Jordan, Day 6: The Ancient Nabatean City of Petra

The “rose-red city”! Petra is the historical city of the Nabatean civilization, one of Jordan’s most famous landmarks, as well as one of the 8 wonders of the modern world. My mom would like very much to see Petra, but these pictures will have to do for now. 

Near the entrance of the site, we immediately began to see the architecture of the Nabateans, carved directly into the sandstone hills. This is a tomb of a very rich family. The four pyramid towers on top mean that there are four people buried within the tomb. 

Daisy looks a bit too happy about being stopped by the gaurds.

We entered the high walls of the city around 9 in the morning, which is the best time to see the colours of the walls in the early sun. Later in the day the rock changes colour many times. 

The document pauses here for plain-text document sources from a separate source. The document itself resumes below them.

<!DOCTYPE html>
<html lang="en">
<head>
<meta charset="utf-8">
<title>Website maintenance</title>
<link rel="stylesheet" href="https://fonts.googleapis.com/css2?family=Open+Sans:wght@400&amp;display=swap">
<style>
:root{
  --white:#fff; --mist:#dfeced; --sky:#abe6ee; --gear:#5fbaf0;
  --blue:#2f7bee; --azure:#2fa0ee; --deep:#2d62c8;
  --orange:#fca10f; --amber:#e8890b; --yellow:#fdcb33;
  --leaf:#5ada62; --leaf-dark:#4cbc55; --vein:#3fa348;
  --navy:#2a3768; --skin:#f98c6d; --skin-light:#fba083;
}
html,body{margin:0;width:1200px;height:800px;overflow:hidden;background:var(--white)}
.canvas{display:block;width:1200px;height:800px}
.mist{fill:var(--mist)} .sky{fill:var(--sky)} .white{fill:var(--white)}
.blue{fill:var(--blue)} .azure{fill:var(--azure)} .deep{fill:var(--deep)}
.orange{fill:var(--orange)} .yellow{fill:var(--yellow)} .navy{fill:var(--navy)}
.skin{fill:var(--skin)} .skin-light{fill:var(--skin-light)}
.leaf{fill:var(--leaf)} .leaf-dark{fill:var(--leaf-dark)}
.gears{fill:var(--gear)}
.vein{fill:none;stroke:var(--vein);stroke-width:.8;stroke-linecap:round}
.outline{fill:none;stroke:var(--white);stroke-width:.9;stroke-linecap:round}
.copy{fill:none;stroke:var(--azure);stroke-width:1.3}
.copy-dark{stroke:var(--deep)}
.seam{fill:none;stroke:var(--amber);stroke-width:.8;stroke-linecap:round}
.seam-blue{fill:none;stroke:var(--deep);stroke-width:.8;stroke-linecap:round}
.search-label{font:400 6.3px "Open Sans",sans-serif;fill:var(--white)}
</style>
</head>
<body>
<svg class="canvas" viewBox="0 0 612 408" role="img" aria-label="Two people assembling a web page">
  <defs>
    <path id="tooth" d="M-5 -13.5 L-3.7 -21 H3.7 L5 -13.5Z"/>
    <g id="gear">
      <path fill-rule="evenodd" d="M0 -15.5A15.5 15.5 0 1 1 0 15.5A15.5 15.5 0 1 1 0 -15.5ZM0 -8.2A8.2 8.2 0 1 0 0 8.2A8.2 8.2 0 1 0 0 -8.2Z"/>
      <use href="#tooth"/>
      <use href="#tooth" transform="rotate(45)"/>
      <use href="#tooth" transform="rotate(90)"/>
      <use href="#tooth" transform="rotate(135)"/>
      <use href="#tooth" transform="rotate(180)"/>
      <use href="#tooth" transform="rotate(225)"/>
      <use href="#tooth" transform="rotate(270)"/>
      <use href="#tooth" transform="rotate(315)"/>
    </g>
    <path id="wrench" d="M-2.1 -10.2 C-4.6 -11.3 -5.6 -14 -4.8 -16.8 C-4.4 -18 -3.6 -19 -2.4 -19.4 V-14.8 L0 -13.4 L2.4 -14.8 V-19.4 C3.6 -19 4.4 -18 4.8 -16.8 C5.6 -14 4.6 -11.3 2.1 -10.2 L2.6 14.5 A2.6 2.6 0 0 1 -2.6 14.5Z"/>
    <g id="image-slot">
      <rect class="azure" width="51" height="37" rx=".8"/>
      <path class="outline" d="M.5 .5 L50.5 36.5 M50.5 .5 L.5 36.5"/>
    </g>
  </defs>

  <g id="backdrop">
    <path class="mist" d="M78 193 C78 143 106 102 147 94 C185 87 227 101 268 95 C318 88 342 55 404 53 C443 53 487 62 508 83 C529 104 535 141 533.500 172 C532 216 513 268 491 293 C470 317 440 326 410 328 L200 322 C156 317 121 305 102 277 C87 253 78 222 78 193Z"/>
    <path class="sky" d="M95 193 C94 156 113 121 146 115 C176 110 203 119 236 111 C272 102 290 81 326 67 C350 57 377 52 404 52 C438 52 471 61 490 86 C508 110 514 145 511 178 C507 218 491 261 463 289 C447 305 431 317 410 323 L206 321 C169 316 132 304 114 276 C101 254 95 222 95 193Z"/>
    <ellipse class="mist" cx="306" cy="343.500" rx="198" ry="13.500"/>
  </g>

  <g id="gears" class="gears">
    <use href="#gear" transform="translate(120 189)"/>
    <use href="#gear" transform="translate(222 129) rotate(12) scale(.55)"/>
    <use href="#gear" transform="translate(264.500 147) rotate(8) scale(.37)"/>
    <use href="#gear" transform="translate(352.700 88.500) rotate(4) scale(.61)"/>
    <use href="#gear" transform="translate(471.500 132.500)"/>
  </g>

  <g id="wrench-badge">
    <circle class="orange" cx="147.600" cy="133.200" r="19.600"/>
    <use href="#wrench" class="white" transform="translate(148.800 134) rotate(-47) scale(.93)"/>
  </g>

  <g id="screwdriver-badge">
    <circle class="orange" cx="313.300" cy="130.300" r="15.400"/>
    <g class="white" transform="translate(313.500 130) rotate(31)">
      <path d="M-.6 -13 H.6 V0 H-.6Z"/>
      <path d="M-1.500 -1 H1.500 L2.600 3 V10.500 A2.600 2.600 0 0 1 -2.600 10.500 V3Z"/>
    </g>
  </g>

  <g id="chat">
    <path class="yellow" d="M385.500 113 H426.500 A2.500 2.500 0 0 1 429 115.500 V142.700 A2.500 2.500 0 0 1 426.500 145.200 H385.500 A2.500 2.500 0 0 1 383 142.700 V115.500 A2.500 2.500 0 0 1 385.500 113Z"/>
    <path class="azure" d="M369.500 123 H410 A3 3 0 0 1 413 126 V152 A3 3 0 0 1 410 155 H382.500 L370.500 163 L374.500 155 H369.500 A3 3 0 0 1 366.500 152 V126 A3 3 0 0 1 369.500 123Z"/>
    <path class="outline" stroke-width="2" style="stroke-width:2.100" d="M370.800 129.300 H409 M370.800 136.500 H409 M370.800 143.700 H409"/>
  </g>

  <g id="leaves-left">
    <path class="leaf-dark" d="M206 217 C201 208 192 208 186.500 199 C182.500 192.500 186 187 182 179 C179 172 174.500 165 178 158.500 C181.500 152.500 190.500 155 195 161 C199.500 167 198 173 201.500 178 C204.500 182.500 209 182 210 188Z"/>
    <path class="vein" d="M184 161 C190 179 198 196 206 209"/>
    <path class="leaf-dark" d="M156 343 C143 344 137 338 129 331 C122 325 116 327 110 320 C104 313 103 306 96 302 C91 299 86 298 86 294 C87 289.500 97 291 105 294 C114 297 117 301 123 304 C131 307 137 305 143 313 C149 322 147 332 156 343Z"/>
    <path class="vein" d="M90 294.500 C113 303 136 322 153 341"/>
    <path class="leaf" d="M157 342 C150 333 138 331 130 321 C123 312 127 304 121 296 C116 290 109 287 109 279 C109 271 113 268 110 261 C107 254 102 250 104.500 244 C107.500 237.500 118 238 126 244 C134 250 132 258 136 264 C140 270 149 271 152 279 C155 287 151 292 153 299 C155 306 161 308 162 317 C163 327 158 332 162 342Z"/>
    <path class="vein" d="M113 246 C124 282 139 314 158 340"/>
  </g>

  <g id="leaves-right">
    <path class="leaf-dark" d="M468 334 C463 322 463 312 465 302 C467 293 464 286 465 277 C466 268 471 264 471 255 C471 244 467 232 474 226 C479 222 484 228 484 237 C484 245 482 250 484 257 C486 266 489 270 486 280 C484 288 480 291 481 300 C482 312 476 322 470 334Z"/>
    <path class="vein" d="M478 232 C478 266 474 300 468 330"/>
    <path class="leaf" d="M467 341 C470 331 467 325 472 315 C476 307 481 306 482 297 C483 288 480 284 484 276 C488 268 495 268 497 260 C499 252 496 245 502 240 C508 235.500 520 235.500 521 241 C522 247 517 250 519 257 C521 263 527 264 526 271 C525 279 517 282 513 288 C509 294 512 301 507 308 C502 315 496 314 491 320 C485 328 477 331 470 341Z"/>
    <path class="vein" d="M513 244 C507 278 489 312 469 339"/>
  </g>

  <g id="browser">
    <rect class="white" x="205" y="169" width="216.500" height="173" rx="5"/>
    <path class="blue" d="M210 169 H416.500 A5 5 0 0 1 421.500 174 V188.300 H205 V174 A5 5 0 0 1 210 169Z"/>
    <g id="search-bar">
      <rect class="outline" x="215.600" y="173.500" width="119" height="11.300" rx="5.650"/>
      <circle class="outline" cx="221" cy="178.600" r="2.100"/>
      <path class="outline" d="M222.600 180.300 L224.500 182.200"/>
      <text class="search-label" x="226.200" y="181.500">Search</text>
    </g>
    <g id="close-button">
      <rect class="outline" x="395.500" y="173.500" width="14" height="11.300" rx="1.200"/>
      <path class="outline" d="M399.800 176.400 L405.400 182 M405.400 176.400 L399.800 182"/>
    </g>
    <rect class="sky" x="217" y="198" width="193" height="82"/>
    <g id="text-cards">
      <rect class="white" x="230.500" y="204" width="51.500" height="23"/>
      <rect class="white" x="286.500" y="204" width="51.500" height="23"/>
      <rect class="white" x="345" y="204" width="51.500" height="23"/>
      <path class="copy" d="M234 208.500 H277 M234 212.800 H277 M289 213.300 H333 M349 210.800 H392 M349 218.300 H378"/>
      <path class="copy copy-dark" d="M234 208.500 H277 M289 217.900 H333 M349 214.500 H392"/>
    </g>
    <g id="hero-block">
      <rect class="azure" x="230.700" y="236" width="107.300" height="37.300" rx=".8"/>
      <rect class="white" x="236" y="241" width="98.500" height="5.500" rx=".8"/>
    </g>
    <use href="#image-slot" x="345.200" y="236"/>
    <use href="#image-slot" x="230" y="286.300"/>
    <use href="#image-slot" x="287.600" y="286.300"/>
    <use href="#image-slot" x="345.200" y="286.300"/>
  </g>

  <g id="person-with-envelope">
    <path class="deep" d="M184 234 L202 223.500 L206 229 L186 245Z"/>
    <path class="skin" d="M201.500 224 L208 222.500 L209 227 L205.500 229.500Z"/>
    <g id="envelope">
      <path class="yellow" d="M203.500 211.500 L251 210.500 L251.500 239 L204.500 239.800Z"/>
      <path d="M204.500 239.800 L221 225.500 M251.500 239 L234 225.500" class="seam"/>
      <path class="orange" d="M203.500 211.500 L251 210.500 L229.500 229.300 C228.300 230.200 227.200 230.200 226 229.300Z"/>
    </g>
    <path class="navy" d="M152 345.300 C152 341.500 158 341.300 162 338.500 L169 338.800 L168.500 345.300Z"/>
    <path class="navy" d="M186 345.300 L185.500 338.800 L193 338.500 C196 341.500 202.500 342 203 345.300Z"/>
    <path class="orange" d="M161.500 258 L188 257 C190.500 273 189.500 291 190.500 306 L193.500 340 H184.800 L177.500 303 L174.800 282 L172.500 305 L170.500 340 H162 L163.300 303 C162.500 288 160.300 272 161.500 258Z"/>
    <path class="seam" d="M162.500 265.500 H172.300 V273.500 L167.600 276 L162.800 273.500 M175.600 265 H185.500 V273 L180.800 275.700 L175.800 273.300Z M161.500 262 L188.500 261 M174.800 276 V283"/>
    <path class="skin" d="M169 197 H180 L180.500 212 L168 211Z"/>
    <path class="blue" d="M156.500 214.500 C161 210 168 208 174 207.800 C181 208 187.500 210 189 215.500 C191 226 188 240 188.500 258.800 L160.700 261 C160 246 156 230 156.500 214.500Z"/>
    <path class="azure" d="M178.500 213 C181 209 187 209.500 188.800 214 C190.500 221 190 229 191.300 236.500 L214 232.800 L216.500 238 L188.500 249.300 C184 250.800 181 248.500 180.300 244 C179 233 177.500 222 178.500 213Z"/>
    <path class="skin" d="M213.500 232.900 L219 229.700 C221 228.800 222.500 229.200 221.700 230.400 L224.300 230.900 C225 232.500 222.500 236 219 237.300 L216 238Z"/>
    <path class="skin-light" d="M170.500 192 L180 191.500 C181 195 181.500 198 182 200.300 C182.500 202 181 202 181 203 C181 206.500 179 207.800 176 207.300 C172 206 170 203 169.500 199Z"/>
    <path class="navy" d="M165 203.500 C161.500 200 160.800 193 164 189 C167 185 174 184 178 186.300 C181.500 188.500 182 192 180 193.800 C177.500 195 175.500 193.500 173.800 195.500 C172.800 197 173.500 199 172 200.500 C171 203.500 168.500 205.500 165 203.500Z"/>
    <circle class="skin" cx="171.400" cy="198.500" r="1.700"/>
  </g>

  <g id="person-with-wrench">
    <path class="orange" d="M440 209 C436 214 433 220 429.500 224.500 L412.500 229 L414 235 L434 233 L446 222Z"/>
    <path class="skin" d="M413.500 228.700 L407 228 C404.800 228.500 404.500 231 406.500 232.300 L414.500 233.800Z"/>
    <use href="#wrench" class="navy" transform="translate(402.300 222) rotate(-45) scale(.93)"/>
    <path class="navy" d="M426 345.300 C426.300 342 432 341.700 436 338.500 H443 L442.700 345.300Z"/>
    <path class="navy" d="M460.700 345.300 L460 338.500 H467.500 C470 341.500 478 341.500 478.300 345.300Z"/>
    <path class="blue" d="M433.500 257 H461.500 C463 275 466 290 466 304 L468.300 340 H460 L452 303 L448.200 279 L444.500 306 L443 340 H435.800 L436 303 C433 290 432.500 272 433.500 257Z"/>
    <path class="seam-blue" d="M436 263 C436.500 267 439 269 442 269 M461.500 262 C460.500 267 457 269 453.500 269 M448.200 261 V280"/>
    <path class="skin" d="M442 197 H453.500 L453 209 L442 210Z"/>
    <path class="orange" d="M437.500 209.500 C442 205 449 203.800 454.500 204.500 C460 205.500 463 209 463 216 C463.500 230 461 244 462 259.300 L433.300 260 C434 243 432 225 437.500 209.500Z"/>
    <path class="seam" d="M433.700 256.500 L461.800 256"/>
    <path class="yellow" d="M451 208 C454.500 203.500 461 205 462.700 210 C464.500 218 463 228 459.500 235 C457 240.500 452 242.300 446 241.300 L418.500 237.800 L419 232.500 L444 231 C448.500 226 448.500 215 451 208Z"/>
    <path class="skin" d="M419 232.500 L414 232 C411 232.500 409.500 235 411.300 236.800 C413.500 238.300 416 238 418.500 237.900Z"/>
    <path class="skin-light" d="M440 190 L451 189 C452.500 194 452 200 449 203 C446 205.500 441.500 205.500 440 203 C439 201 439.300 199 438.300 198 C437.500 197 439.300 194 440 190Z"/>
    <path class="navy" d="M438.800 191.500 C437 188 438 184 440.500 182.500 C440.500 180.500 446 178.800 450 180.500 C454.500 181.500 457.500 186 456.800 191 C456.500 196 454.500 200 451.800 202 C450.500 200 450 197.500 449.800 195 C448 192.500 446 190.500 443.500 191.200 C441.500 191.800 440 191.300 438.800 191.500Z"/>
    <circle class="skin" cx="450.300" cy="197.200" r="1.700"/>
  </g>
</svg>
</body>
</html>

In some places the walls of the Siq (the pathway to the city) are up to 80 feet high.  

The first glimpse of the Treasury through the rock walls.

The Treasury at Petra! Locals and explorers believed that it held treasures, hence the name. Once it was excavated they realized that it held no secret treasure hoard. You can see where the pillars have been restored by modern artists. Near the top left of the picture you can see the groves in the wall that would have acted as scafolding for the carvers. Sandstone is very easy to carve, but I can’t imagine being up that high to do it! 

Past the Treasury, in the city. 

SO many locals call Petra home. They live there full time selling their wares to tourists, including postcards, jewelry, and many other souvenirs. Small children came up to us dozens of times trying to sell us things. It’s very hard to say no to them. 

Those of us who were brave climbed the 800 step descent to the Monastery at the highest point of the city of Petra. Only 4 of us (including me!) climbed the whole way to the top. The rest took donkeys to get there. My reward for the hike up was a ride down the mountain on a donkey, which was an experience in itself. 

Daisy and Ciara standing in the mouth of the Monastery, which is 47 feet high. 

I wish I could post every picutre I took in Petra. I pick about 1 out of 30 photos to post on my blog every day, and there are so many more experiences that I just don’t have time to convey here. There’s really no way to understand it unless you experience it first hand. Petra was easily among the most amazing things I’ve ever seen. 

My experience at Petra, however, pales in comparison to my night camping in the desert of Wadi Rum. Next post! 


Wadi Musa, Jordan - Petra - The Treasury by therese beck
Via Flickr:
The Treasury